Directions for this task: Using the entries that follow, collect the lines where the word "drawEars" appears.

Material for the task:
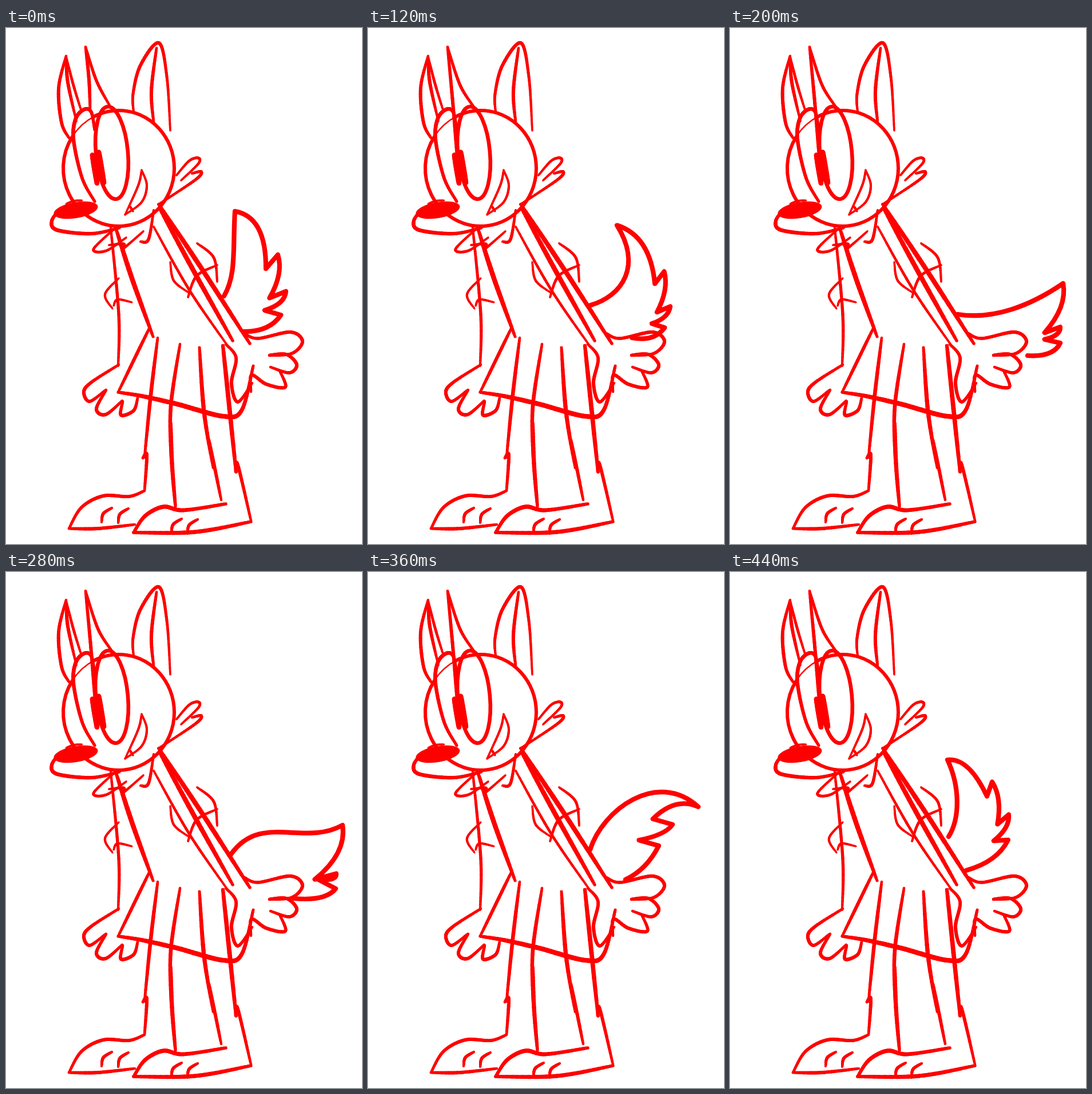
An HTML page with a canvas that plays this animation: 622x901 px, repeating every 480 ms.

```html
<!DOCTYPE html>
<html lang="en">
<head>
<meta charset="utf-8">
<title>Tail wag sketch</title>
<style>
html, body { margin: 0; width: 100%; height: 100%; overflow: hidden; background: #fff; }
canvas { display: block; width: 622px; height: 901px; }
</style>
</head>
<body>
<canvas id="stage" width="622" height="901"></canvas>
<script>
const ctx = document.getElementById('stage').getContext('2d');
ctx.strokeStyle = ctx.fillStyle = '#f00';
ctx.lineCap = ctx.lineJoin = 'round';

const WEIGHT = 1.2;
const parse = text => text.split(' ').map(p => p.split(',').map(Number));

const spline = (a, b, c, d, t) =>
  0.5 * (2 * b + (c - a) * t + (2 * a - 5 * b + 4 * c - d) * t * t + (3 * b - a - 3 * c + d) * t * t * t);

// Brush stroke through a few points, thinner toward both ends.
function ink(text, width = 5, ends = 0.75) {
  const pts = parse(text), n = pts.length - 1, sub = 12;
  const at = i => pts[Math.max(0, Math.min(n, i))];
  let last = pts[0];
  for (let k = 1; k <= n * sub; k++) {
    const i = Math.min(n - 1, Math.floor(k / sub)), t = k / sub - i;
    const next = [0, 1].map(j => spline(at(i - 1)[j], at(i)[j], at(i + 1)[j], at(i + 2)[j], t));
    ctx.lineWidth = WEIGHT * width * (ends + (1 - ends) * Math.sin(Math.PI * k / (n * sub)));
    ctx.beginPath();
    ctx.moveTo(...last);
    ctx.lineTo(...next);
    ctx.stroke();
    last = next;
  }
}

function oval(x, y, rx, ry, tilt, width, from = 0, to = 2 * Math.PI) {
  ctx.lineWidth = WEIGHT * width;
  ctx.beginPath();
  ctx.ellipse(x, y, rx, ry, tilt, from, to);
  width ? ctx.stroke() : ctx.fill();
}

function drawEars(late) {
  ink('105,49 92,105 97,165 110,192');
  ink('105,50 108,95 123,163', 5, 0.6);
  ink('105,50 117,97 131,143', 4);
  // the middle ear runs on into the eye in the later drawings
  ink(late ? '139,33 149,140 155,222' : '139,33 145,90 147,142');
  ink(late ? '139,33 161,100 188,142' : '139,33 158,92 182,137', 4.5);
  ink('223,147 222,115 235,65 267,26 281,85 287,179', 5, 0.6);
  ink('263,35 254,110 258,165');
}

function drawHead() {
  oval(197, 245, 97, 101, 0, 5, -2.05, 3.72);
  oval(197, 245, 97, 101, 0, 2, 3.72, 4.25);
  // eyes
  ink('155,178 149,147 137,142 122,158 118,195 133,262 155,303', 5.5);
  oval(185, 218, 28, 81, -0.09, 5.5);
  ink('151,222 159,271', 8, 0.9);
  ink('162,217 171,270', 8, 0.9);
  ink('157,226 164,262', 8, 1);
  // mouth and tooth
  ink('237,248 246,275 237,304 208,326', 3.5);
  ink('237,248 231,275 208,326', 3.5);
  ink('217,312 222,320', 3.5);
  // nose and muzzle
  oval(122, 318, 39, 14, -0.17, 0);
  ink('105,307 118,302 133,301', 3);
  ink('95,315 80,337 90,353 150,359 198,349', 5.5);
  // cheek tuft
  ink('298,257 320,232 336,227 336,237 306,266', 4);
  ink('325,254 341,251 331,265 268,307', 4.5);
}

function drawTorso() {
  // ruff
  ink('190,350 153,386 175,389 210,366', 4);
  ink('180,379 206,377 205,385 240,355', 4);
  ink('235,373 249,369 258,318', 4.5);
  // far arm and hand
  ink('183,349 197,500 196,590', 4.5);
  ink('197,437 173,465 186,490', 3.5);
  ink('188,485 195,474 220,479', 3.5);
  ink('197,588 150,618 136,635 146,652 173,633');
  ink('175,632 158,665 174,675 203,651');
  ink('204,652 201,676 223,668 230,646');
  // dress
  ink('192,350 220,437 257,539', 7, 0.6);
  ink('250,525 196,636');
  ink('196,636 239,643 300,657 380,678 412,667 432,590', 7, 0.6);
}

function drawNearArm() {
  ink('258,347 320,457 388,556', 4);
  ink('269,316 330,428 396,546', 7, 0.65);
  ink('267,308 345,425 426,551', 7, 0.65);
  ink('287,409 293,441 319,462', 3.5);
  ink('318,470 333,433 369,414', 4);
  ink('334,376 363,401 369,443', 4);
  ink('416,533 440,542 497,531 518,547 500,568 460,572');
  ink('460,571 490,570 508,588 495,602 462,592');
  ink('478,598 488,627 455,622 429,606 428,635');
  ink('384,552 402,576 394,620 405,653 430,620');
}

function drawLegs() {
  ink('265,541 253,640 242,750', 5.5, 0.65);
  ink('304,552 288,660 288,752', 5.5, 0.65);
  ink('338,558 346,670 362,768', 6, 0.65);
  ink('379,555 402,775', 6.5);
  ink('239,751 246,746 242,808');
  ink('288,690 290,760 296,835', 6);
  ink('355,720 376,824');
  ink('401,775 405,763 428,860');
  // feet
  ink('242,808 215,818 170,817 132,837 110,874');
  ink('110,874 160,874 225,867');
  ink('384,831 310,842 275,836 243,852 223,881', 6);
  ink('223,881 330,880 428,862', 6);
  // toes: one short hook, repeated
  for (const [x, y] of [[185, 838], [214, 839], [307, 857], [335, 858]])
    ink([[0, 0], [-15, 10], [-18, 25]].map(([a, b]) => [x + a, y + b]).join(' '), 4.5);
}

// Tail keys: root, two handles, tip, then two handles and end of the back edge;
// depth of the tufts, bulge of the edge below the tip, number of tufts.
const keys = {};
const pose = (step, line, ...fur) => keys[step] = [...parse(line), fur];
pose(0, '381,468 403,430 396,385 400,320 470,318 552,540 415,530', 28, 18, 3);
pose(1, '388,480 430,435 450,390 406,318 457,297 615,545 415,537', 20, 15, 3);
pose(3, '390,488 460,500 508,440 464,371 601,408 534,593 508,545', 24, 8, 2);
pose(4, '398,500 460,510 525,485 582,446 554,516 620,577 520,572', 28, 15, 2);
pose(6, '393,493 445,420 520,480 588,442 547,530 630,576 503,570', 38, 20, 2);
pose(8, '388,485 410,415 505,345 577,410 539,392 506,516 450,537', 34, -28, 2);
pose(10, '382,462 402,430 402,375 380,328 419,287 585,480 413,521', 22, 5, 3);

function tailAt(step) {
  if (keys[step]) return keys[step];
  const next = keys[step + 1];
  return keys[step - 1].map((p, i) => p.map((v, j) => (v + next[i][j]) / 2));
}

function drawTail(step) {
  const [root, a, b, tip, c, d, end, [depth, bulge, tufts]] = tailAt(step);
  // point on the back edge, moved inward by some distance
  const edge = (t, inset = 0) => {
    const u = 1 - t;
    const [x, y] = [0, 1].map(j => u * u * u * tip[j] + 3 * u * u * t * c[j] + 3 * u * t * t * d[j] + t * t * t * end[j]);
    const [dx, dy] = [0, 1].map(j => u * u * (c[j] - tip[j]) + 2 * u * t * (d[j] - c[j]) + t * t * (end[j] - d[j]));
    const len = Math.hypot(dx, dy);
    return [x - dy / len * inset, y + dx / len * inset];
  };
  ctx.lineWidth = 8.2;
  ctx.beginPath();
  ctx.moveTo(...root);
  ctx.bezierCurveTo(...a, ...b, ...tip);
  let from = 0;
  for (const t of [0.4, 0.6, 0.75].slice(0, Math.ceil(tufts))) {
    ctx.quadraticCurveTo(...edge((from + t) / 2, from ? 0 : -bulge), ...edge(t + 0.05, depth));
    ctx.lineTo(...edge(t));
    from = t;
  }
  ctx.quadraticCurveTo(...edge((from + 1) / 2, -8), ...end);
  ctx.stroke();
}

function draw(step) {
  ctx.clearRect(0, 0, 622, 901);
  drawEars(step > 1);
  drawHead();
  drawTorso();
  drawLegs();
  drawTail(step);
  drawNearArm();
}

const LOOP = 480, BEAT = 40;
let shown = -1;
function tick() {
  // the first drawing holds for two beats
  const step = Math.max(0, Math.floor(performance.now() % LOOP / BEAT) - 1);
  if (step !== shown) draw(shown = step);
  requestAnimationFrame(tick);
}
tick();
</script>
</body>
</html>
```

Result:
function drawEars(late) {
  drawEars(step > 1);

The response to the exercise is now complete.